EXERCISE AIM ▸
Copy each line of the listing below where the word "html" turns up.

◇ ◇ ◇ ◇

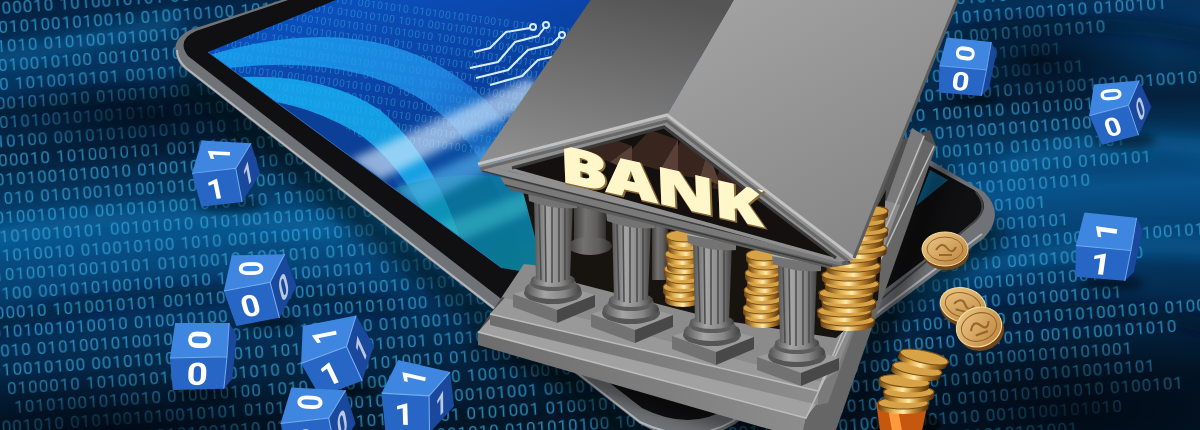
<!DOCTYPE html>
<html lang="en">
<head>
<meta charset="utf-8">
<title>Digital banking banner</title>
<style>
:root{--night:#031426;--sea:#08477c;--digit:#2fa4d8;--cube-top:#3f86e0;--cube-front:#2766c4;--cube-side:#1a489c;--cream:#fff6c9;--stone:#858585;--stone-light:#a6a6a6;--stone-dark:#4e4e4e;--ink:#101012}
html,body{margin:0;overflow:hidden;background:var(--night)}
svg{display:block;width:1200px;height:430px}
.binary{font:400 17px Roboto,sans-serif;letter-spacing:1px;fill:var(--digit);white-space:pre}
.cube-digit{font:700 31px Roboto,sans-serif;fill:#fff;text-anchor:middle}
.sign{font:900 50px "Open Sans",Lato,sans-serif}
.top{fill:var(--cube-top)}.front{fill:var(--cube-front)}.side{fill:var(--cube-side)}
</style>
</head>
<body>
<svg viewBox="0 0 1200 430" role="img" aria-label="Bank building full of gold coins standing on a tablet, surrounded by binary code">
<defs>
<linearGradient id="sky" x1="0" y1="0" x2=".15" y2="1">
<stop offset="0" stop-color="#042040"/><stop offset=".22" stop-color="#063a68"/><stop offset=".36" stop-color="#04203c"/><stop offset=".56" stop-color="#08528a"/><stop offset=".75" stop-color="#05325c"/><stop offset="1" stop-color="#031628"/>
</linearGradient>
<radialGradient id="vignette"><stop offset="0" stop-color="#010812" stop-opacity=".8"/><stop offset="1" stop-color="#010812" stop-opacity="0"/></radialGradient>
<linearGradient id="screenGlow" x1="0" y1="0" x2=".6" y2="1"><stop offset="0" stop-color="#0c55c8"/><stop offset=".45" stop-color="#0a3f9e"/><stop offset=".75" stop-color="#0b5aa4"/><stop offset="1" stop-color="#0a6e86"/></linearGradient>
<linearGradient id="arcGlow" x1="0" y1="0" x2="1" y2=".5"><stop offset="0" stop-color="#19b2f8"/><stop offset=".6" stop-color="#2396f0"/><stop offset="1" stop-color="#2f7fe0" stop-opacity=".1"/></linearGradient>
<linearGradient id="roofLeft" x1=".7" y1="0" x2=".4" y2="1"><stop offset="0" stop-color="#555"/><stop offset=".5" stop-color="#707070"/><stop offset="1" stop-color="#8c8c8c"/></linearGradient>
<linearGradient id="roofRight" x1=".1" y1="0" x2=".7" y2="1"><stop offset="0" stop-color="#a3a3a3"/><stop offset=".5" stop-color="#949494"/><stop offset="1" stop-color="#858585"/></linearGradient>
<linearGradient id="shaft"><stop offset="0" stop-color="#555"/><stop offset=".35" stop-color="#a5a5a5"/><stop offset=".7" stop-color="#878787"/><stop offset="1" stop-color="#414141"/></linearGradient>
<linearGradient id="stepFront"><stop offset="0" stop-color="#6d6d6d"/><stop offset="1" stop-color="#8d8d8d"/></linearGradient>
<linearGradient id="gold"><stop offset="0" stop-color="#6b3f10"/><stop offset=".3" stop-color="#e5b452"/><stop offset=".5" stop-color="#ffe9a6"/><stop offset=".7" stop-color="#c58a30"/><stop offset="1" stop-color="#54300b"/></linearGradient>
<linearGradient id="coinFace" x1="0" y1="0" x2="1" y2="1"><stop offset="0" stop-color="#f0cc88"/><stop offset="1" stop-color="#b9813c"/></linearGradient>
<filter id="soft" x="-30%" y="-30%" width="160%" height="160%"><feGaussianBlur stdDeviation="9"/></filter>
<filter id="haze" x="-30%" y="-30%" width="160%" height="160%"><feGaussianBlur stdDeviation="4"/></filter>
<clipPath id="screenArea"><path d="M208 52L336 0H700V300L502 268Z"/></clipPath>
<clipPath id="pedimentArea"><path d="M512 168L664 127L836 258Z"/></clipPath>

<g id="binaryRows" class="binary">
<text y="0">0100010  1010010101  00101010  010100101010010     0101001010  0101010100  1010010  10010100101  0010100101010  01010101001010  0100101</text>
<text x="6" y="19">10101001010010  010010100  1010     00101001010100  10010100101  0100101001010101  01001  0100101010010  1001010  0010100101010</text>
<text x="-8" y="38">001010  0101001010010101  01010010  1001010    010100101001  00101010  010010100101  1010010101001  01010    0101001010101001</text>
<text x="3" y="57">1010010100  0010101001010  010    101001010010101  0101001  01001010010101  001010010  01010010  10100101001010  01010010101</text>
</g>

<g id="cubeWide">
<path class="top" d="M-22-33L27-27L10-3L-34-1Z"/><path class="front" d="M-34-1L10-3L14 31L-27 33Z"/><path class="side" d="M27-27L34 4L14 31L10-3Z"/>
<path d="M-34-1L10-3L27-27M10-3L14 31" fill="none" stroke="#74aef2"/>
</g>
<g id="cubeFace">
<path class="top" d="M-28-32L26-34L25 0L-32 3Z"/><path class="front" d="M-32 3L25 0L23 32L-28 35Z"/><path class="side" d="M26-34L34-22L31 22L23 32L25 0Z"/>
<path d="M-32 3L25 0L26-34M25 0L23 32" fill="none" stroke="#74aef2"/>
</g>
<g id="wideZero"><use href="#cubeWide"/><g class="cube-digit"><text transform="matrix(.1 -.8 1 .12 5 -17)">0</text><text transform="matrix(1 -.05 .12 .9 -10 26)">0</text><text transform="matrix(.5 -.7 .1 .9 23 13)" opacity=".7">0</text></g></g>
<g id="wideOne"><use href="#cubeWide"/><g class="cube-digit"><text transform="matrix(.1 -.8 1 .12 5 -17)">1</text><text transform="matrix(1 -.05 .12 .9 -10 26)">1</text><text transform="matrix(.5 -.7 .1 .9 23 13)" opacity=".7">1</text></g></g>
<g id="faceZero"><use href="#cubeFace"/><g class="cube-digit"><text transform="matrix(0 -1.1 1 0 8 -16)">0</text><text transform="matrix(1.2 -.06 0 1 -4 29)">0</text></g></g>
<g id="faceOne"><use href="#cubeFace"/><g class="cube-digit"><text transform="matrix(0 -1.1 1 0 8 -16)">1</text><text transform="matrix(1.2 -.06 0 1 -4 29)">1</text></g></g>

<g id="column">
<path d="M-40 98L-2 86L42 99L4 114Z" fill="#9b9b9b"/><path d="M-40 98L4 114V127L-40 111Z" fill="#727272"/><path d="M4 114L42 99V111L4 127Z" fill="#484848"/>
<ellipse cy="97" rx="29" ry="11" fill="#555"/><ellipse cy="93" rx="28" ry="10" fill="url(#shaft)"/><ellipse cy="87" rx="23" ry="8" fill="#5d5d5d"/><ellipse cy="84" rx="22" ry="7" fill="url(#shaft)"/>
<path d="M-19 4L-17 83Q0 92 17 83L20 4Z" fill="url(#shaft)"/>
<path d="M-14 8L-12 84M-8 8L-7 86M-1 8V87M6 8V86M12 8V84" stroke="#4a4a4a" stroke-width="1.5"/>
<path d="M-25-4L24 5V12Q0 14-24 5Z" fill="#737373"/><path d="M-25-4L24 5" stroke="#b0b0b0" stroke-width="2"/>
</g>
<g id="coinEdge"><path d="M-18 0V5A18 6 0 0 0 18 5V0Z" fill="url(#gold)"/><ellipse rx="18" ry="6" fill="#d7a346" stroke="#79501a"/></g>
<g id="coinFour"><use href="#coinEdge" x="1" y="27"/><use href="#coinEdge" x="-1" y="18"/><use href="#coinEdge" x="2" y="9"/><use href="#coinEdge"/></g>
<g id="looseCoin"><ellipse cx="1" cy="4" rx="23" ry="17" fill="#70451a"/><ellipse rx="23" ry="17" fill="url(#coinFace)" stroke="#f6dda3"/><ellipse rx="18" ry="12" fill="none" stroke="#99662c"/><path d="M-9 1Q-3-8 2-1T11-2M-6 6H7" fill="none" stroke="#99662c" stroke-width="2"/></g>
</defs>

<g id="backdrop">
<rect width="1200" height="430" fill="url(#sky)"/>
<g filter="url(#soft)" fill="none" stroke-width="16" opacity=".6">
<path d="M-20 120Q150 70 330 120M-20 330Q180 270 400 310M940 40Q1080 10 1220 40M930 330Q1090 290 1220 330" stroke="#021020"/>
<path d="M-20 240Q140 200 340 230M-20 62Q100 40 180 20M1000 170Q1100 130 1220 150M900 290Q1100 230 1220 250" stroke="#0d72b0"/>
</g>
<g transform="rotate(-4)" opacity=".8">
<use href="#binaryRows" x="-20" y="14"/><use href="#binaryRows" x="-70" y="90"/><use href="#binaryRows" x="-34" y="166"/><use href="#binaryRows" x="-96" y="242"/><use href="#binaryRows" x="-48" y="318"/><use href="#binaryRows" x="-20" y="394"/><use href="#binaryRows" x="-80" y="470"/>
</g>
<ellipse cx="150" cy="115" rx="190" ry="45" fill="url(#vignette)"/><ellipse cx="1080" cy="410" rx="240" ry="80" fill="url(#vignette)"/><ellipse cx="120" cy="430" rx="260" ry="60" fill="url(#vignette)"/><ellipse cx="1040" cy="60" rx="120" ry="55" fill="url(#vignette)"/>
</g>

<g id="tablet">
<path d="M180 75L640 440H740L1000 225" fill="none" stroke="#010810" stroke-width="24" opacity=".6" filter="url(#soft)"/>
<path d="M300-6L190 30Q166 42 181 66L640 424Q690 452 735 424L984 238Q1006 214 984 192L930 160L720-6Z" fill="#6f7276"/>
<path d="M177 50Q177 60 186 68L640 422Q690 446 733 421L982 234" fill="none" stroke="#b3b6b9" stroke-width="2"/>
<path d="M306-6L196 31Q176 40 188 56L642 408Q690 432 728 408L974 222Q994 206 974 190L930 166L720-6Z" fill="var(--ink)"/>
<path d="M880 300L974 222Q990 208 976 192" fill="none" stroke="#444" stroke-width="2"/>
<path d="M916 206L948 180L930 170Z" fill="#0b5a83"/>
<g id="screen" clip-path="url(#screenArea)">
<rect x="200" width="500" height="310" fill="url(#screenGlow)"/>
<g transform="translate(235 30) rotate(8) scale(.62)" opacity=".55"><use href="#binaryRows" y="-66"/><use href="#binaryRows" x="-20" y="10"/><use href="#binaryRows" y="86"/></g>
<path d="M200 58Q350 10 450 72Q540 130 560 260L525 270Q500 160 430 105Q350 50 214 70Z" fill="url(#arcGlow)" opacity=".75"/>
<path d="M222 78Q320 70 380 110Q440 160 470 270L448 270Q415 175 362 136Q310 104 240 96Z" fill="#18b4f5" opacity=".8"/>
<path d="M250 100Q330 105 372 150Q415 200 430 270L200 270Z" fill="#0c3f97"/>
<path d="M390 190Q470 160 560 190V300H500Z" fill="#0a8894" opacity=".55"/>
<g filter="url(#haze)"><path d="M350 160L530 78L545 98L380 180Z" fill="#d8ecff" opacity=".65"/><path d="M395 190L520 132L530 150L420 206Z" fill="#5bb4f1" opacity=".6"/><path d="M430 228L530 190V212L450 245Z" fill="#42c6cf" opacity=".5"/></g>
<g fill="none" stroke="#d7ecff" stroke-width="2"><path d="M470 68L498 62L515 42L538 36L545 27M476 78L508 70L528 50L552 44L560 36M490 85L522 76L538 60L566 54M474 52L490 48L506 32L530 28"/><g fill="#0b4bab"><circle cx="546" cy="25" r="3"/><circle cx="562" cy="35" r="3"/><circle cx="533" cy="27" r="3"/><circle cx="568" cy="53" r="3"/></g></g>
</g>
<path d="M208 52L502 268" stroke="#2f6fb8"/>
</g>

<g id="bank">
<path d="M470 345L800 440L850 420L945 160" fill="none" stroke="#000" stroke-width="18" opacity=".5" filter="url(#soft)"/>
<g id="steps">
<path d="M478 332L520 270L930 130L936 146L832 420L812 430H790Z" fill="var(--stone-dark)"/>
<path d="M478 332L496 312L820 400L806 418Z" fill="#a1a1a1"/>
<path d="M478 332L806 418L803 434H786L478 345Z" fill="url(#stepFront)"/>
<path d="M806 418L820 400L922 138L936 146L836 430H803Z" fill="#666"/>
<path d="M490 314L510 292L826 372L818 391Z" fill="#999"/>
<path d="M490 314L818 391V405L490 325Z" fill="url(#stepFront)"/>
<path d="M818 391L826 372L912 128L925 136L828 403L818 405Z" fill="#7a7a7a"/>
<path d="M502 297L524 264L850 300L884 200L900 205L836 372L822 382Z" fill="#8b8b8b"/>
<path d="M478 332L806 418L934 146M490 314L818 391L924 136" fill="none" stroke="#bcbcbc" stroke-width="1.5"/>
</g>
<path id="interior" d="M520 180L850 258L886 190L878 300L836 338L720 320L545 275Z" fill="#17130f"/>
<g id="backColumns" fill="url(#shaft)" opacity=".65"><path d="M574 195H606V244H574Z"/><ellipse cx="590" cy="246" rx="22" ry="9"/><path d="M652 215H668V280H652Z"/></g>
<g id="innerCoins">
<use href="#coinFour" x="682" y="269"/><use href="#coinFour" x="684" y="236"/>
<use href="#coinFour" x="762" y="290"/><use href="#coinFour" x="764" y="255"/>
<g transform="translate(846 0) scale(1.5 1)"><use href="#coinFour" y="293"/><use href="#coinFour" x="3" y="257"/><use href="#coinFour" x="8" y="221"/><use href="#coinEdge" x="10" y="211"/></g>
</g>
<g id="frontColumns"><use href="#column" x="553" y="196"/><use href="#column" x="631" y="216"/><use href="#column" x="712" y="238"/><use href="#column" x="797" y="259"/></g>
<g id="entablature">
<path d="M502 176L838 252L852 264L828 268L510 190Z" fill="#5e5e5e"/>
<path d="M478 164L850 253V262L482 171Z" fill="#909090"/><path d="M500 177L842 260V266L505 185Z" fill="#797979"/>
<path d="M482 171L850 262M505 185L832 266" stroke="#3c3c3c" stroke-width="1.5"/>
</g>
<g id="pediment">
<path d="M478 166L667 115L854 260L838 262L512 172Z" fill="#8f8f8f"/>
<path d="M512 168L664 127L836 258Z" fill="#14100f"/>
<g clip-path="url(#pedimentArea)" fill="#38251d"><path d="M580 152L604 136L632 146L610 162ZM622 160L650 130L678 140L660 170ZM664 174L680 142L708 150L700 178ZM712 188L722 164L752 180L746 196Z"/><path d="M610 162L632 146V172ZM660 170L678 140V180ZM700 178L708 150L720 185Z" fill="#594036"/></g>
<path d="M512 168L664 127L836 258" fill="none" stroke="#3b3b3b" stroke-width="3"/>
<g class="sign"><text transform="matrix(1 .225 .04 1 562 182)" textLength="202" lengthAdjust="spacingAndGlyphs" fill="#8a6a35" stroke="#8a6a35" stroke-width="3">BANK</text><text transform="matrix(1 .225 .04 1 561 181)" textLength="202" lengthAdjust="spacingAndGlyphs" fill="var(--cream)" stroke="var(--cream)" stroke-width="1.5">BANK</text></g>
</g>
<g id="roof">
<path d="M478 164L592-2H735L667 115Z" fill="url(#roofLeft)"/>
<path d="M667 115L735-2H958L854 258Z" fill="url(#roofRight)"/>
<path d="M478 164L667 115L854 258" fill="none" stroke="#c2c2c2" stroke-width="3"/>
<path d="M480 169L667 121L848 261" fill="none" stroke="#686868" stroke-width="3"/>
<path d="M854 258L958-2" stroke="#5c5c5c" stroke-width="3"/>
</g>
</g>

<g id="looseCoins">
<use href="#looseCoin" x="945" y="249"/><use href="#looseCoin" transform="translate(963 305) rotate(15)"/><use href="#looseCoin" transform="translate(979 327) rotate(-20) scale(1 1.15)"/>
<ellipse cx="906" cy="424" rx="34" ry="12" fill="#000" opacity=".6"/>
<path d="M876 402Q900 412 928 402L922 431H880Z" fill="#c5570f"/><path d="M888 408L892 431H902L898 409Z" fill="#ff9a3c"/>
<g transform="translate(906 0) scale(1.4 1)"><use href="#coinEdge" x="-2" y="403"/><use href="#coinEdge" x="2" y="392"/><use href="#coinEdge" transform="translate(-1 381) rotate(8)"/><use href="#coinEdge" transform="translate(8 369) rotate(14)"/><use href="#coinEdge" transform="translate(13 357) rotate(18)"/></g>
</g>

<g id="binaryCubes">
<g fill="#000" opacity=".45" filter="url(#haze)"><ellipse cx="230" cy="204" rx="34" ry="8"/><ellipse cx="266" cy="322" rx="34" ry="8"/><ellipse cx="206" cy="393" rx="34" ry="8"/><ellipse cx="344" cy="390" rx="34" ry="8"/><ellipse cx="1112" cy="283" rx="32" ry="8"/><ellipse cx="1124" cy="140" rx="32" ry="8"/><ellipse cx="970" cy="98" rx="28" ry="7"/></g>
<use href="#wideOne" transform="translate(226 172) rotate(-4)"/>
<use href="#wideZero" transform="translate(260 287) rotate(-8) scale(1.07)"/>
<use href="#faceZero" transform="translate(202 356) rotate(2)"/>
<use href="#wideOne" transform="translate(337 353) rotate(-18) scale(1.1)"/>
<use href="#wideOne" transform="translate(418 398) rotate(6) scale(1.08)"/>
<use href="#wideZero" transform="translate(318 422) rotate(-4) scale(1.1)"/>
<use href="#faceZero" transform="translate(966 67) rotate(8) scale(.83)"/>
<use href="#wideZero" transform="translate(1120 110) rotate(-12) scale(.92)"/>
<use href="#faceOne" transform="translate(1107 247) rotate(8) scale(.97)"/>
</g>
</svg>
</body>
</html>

◇ ◇ ◇ ◇

PROBLEM SOLUTION ▸
<!DOCTYPE html>
<html lang="en">
html,body{margin:0;overflow:hidden;background:var(--night)}
</html>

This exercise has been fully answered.